Dataset entries

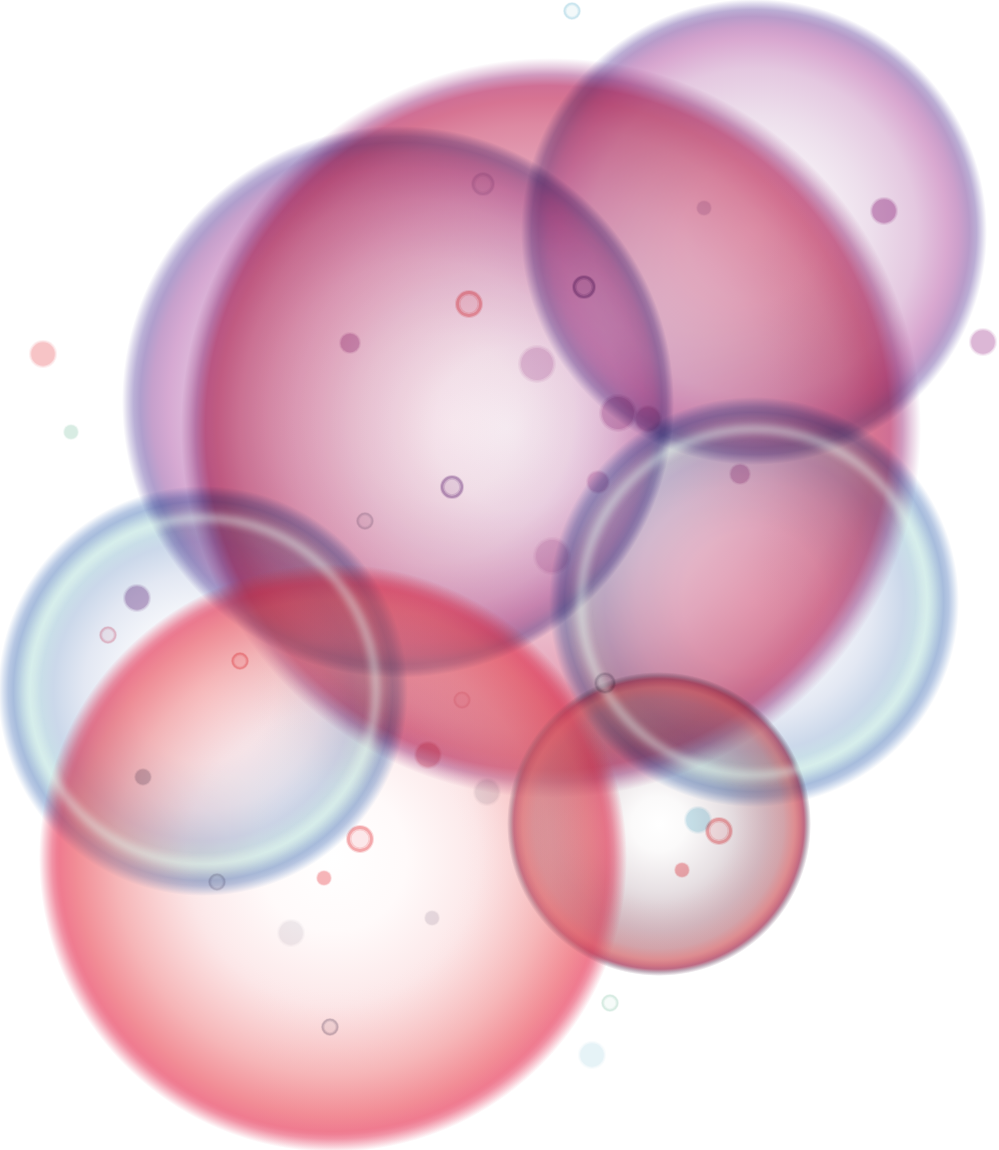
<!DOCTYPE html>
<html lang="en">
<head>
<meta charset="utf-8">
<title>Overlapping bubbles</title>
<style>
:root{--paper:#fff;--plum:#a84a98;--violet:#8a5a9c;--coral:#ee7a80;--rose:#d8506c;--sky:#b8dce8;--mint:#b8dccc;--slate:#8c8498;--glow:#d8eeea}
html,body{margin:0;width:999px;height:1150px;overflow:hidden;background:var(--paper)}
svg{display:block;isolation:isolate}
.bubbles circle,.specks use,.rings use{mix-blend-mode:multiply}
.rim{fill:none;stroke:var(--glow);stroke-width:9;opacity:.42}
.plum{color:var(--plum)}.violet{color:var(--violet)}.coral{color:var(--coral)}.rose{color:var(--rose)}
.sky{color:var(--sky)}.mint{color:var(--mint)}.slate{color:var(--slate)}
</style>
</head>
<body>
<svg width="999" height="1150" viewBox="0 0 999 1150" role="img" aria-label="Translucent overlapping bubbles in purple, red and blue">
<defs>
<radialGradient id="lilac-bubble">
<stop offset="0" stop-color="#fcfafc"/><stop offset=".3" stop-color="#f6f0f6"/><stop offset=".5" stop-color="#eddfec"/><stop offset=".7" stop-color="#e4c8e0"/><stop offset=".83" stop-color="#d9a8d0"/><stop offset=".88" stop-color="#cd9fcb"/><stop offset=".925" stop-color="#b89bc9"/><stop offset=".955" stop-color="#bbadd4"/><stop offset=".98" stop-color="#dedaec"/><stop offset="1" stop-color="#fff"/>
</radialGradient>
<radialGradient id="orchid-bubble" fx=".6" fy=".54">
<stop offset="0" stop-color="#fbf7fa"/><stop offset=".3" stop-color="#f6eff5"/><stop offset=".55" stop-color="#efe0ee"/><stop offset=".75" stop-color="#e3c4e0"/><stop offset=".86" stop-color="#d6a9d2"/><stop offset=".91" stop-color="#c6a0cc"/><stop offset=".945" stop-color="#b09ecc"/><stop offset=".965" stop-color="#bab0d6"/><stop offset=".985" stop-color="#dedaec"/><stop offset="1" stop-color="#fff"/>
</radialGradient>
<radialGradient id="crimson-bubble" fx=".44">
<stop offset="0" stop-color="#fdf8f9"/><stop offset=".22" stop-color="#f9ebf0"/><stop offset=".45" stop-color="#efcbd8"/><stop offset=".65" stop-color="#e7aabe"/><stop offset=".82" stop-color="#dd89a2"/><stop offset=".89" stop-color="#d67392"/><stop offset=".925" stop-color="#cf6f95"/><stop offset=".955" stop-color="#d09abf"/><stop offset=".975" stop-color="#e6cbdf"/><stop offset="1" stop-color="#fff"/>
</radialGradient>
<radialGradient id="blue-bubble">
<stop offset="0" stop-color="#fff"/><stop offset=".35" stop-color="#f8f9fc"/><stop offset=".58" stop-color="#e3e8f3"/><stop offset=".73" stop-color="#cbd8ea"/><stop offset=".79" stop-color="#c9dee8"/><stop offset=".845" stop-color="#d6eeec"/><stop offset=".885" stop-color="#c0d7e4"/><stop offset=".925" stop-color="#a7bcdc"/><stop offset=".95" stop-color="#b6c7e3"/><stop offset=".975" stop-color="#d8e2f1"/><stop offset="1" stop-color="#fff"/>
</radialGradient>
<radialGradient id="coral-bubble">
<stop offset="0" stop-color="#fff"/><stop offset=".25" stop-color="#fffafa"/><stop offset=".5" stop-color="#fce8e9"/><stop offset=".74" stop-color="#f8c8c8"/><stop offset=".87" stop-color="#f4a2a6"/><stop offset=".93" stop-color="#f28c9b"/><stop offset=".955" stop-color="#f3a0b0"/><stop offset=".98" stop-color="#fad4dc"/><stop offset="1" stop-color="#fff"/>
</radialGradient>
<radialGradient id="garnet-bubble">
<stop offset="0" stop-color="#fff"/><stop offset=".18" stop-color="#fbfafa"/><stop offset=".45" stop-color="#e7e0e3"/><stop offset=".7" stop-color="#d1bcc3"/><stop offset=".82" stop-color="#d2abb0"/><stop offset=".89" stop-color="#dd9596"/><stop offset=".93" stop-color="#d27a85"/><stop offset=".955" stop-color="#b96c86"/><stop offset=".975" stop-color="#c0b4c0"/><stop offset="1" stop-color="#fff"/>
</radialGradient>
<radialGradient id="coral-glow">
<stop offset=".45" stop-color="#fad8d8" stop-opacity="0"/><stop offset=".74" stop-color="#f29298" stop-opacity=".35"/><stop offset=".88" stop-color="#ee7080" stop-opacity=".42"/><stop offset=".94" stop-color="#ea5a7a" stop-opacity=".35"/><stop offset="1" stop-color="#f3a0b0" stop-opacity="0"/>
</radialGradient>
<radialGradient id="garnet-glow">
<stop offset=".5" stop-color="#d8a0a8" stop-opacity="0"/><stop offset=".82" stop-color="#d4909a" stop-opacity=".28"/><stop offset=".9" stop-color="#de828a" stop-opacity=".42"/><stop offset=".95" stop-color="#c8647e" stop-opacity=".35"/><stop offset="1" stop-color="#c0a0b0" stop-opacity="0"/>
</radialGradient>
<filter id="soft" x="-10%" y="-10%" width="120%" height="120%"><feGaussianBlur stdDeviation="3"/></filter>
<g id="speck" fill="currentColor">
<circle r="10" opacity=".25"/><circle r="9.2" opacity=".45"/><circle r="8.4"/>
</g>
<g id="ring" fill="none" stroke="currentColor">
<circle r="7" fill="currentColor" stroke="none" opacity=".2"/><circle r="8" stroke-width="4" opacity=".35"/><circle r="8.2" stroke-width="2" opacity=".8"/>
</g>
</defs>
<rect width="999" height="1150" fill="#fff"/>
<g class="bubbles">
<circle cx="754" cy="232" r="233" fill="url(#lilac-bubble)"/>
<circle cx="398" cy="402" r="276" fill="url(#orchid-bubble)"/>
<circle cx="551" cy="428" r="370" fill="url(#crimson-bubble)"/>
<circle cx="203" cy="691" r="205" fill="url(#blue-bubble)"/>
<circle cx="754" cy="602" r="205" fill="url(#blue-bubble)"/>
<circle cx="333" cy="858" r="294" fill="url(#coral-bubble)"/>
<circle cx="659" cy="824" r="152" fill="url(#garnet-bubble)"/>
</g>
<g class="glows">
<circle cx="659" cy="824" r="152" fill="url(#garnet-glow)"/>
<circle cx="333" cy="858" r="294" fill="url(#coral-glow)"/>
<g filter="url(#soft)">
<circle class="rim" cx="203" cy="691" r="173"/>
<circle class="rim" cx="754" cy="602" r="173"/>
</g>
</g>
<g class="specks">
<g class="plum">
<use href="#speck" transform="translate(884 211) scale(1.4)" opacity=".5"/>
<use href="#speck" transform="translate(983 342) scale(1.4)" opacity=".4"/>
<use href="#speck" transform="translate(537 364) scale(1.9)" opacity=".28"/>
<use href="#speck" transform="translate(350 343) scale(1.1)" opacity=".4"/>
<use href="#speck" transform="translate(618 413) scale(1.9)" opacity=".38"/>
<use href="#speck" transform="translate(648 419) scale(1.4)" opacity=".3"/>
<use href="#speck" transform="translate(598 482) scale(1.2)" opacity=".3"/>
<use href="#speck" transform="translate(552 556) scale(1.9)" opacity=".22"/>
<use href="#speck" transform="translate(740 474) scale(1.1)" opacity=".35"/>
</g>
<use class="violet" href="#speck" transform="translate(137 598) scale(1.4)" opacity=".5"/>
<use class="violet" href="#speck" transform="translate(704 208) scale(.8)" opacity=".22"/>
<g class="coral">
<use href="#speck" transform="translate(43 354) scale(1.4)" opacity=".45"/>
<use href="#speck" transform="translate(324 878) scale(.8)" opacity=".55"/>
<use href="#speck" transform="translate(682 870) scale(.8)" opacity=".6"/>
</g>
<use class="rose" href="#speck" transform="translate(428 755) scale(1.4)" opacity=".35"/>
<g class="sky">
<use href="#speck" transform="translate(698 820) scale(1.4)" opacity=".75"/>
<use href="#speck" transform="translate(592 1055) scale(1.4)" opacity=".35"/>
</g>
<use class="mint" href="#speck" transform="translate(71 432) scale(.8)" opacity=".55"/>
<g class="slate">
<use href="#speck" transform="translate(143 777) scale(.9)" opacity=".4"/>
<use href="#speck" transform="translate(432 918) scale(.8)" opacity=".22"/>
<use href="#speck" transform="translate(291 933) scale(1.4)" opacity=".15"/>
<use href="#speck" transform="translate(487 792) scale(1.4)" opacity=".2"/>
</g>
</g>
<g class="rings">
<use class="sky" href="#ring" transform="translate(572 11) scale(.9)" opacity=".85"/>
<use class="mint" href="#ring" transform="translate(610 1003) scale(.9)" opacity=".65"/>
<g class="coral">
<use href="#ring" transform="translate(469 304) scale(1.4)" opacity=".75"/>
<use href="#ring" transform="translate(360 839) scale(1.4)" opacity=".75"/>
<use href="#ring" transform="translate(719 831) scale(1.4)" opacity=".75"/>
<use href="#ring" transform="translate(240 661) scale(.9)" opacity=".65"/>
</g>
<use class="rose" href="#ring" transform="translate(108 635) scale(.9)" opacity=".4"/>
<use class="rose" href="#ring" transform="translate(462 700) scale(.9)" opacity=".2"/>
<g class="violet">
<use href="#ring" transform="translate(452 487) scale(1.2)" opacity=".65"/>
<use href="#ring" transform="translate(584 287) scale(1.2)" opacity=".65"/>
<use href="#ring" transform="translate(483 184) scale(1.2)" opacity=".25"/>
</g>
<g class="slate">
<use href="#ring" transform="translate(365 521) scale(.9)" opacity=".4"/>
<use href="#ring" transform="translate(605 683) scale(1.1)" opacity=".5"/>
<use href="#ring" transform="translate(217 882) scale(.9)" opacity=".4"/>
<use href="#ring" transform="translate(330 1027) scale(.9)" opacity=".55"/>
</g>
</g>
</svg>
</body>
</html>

* **TASK REQUIREMENTS**
Pick each line holding the word "garnet" out of the data and copy it.

* **FINAL ANSWER**
<radialGradient id="garnet-bubble">
<radialGradient id="garnet-glow">
<circle cx="659" cy="824" r="152" fill="url(#garnet-bubble)"/>
<circle cx="659" cy="824" r="152" fill="url(#garnet-glow)"/>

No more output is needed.